# WHAT THE EXERCISE ASKS:
Although the entries contain pictures, copy only their text, exactly as written.

GIVEN RECORDS: Begin

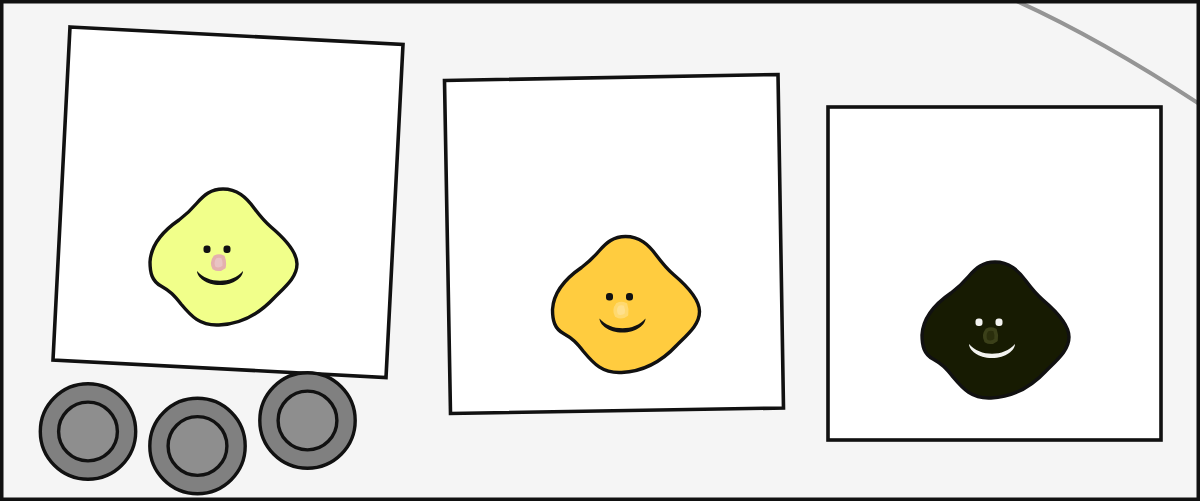
<!DOCTYPE html>
<html lang="en">
<head>
<meta charset="utf-8">
<title>Three smiling blobs</title>
<style>
:root {
  --paper: #f5f5f5;
  --card: #ffffff;
  --ink: #111111;
  --lime: #f1ff8a;
  --amber: #ffcc3f;
  --olive: #171b02;
  --wheel: #808080;
  --hub: #8e8e8e;
  --wire: #959595;
}
html, body { margin: 0; width: 1200px; height: 501px; overflow: hidden; background: var(--paper); }
svg { display: block; }
.frame { fill: none; stroke: var(--ink); stroke-width: 4; }
.wire { fill: none; stroke: var(--wire); stroke-width: 4; }
.card { fill: var(--card); stroke: var(--ink); stroke-width: 3.6; }
.tyre { fill: var(--wheel); stroke: var(--ink); stroke-width: 3.4; }
.hub { fill: var(--hub); stroke: var(--ink); stroke-width: 3.4; }
.blob { --face: var(--ink); }
.body { fill: var(--skin); stroke: var(--ink); stroke-width: 3.4; stroke-linejoin: round; }
.face { fill: var(--face); }
.nose { fill: var(--nose); stroke: var(--nose-rim); stroke-width: 3.6; }
.lime { --skin: var(--lime); --nose: #e9c3c3; --nose-rim: #e4b0ae; }
.amber { --skin: var(--amber); --nose: #ffe08c; --nose-rim: #ffd96f; }
.olive { --skin: var(--olive); --face: #f3f3f0; --nose: #2a2e0c; --nose-rim: #3b4019; }
</style>
</head>
<body>
<svg width="1200" height="501" viewBox="0 0 1200 501" role="img" aria-label="Three cards with smiling blobs and three grey wheels">
  <defs>
    <path id="blob-body" d="M223 189C237 189 246 197 254 208C260 216 264 221 271 227C284 238 297 251 297 264C297 277 286 286 274 298C260 313 242 324 219 325C200 326 191 316 181 304C174 295 170 291 161 286C152 281 150 273 150 262C151 244 163 231 179 220C187 214 191 210 197 203C204 195 211 189 223 189Z"/>
    <g id="blob-face">
      <rect x="203.5" y="245.5" width="7" height="7.5" rx="3"/>
      <rect x="223.5" y="245.5" width="7" height="7.5" rx="3"/>
      <path d="M197 271C208 284 232 284 243 271C243 277 234 285 220 285C206 285 197 277 197 271Z"/>
    </g>
    <path id="blob-nose" d="M215 257Q219 255 223 257Q225 262 224 267Q219 271 214 268Q211 262 215 257Z"/>
    <g id="wheel">
      <circle class="tyre" r="47.7"/>
      <circle class="hub" r="29.4"/>
    </g>
  </defs>

  <path class="wire" d="M1010 -2Q1098 37 1204 107"/>

  <g class="cards">
    <polygon class="card" points="70,27 403,44.5 386,377.5 53,360"/>
    <polygon class="card" points="444.5,80.5 778,74.5 783.5,408 450.5,413.5"/>
    <rect class="card" x="828" y="107" width="333" height="333"/>
  </g>

  <g class="blobs">
    <g class="blob lime">
      <use class="body" href="#blob-body"/>
      <use class="nose" href="#blob-nose"/>
      <use class="face" href="#blob-face"/>
    </g>
    <g class="blob amber" transform="translate(402.5 47.5)">
      <use class="body" href="#blob-body"/>
      <use class="nose" href="#blob-nose"/>
      <use class="face" href="#blob-face"/>
    </g>
    <g class="blob olive" transform="translate(772 73)">
      <use class="body" href="#blob-body"/>
      <use class="nose" href="#blob-nose"/>
      <use class="face" href="#blob-face"/>
    </g>
  </g>

  <g class="wheels">
    <use href="#wheel" x="88" y="431.5"/>
    <use href="#wheel" x="197.5" y="446"/>
    <use href="#wheel" x="307.5" y="420.5"/>
  </g>

  <rect class="frame" x="1.5" y="1.5" width="1197" height="498"/>
</svg>
</body>
</html>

GIVEN RECORDS: End

# TASK OUTPUT:
<!DOCTYPE html>
<html lang="en">
<head>
<meta charset="utf-8">
<title>Three smiling blobs</title>
<style>
:root {
  --paper: #f5f5f5;
  --card: #ffffff;
  --ink: #111111;
  --lime: #f1ff8a;
  --amber: #ffcc3f;
  --olive: #171b02;
  --wheel: #808080;
  --hub: #8e8e8e;
  --wire: #959595;
}
html, body { margin: 0; width: 1200px; height: 501px; overflow: hidden; background: var(--paper); }
svg { display: block; }
.frame { fill: none; stroke: var(--ink); stroke-width: 4; }
.wire { fill: none; stroke: var(--wire); stroke-width: 4; }
.card { fill: var(--card); stroke: var(--ink); stroke-width: 3.6; }
.tyre { fill: var(--wheel); stroke: var(--ink); stroke-width: 3.4; }
.hub { fill: var(--hub); stroke: var(--ink); stroke-width: 3.4; }
.blob { --face: var(--ink); }
.body { fill: var(--skin); stroke: var(--ink); stroke-width: 3.4; stroke-linejoin: round; }
.face { fill: var(--face); }
.nose { fill: var(--nose); stroke: var(--nose-rim); stroke-width: 3.6; }
.lime { --skin: var(--lime); --nose: #e9c3c3; --nose-rim: #e4b0ae; }
.amber { --skin: var(--amber); --nose: #ffe08c; --nose-rim: #ffd96f; }
.olive { --skin: var(--olive); --face: #f3f3f0; --nose: #2a2e0c; --nose-rim: #3b4019; }
</style>
</head>
<body>
<svg width="1200" height="501" viewBox="0 0 1200 501" role="img" aria-label="Three cards with smiling blobs and three grey wheels">
  <defs>
    <path id="blob-body" d="M223 189C237 189 246 197 254 208C260 216 264 221 271 227C284 238 297 251 297 264C297 277 286 286 274 298C260 313 242 324 219 325C200 326 191 316 181 304C174 295 170 291 161 286C152 281 150 273 150 262C151 244 163 231 179 220C187 214 191 210 197 203C204 195 211 189 223 189Z"/>
    <g id="blob-face">
      <rect x="203.5" y="245.5" width="7" height="7.5" rx="3"/>
      <rect x="223.5" y="245.5" width="7" height="7.5" rx="3"/>
      <path d="M197 271C208 284 232 284 243 271C243 277 234 285 220 285C206 285 197 277 197 271Z"/>
    </g>
    <path id="blob-nose" d="M215 257Q219 255 223 257Q225 262 224 267Q219 271 214 268Q211 262 215 257Z"/>
    <g id="wheel">
      <circle class="tyre" r="47.7"/>
      <circle class="hub" r="29.4"/>
    </g>
  </defs>

  <path class="wire" d="M1010 -2Q1098 37 1204 107"/>

  <g class="cards">
    <polygon class="card" points="70,27 403,44.5 386,377.5 53,360"/>
    <polygon class="card" points="444.5,80.5 778,74.5 783.5,408 450.5,413.5"/>
    <rect class="card" x="828" y="107" width="333" height="333"/>
  </g>

  <g class="blobs">
    <g class="blob lime">
      <use class="body" href="#blob-body"/>
      <use class="nose" href="#blob-nose"/>
      <use class="face" href="#blob-face"/>
    </g>
    <g class="blob amber" transform="translate(402.5 47.5)">
      <use class="body" href="#blob-body"/>
      <use class="nose" href="#blob-nose"/>
      <use class="face" href="#blob-face"/>
    </g>
    <g class="blob olive" transform="translate(772 73)">
      <use class="body" href="#blob-body"/>
      <use class="nose" href="#blob-nose"/>
      <use class="face" href="#blob-face"/>
    </g>
  </g>

  <g class="wheels">
    <use href="#wheel" x="88" y="431.5"/>
    <use href="#wheel" x="197.5" y="446"/>
    <use href="#wheel" x="307.5" y="420.5"/>
  </g>

  <rect class="frame" x="1.5" y="1.5" width="1197" height="498"/>
</svg>
</body>
</html>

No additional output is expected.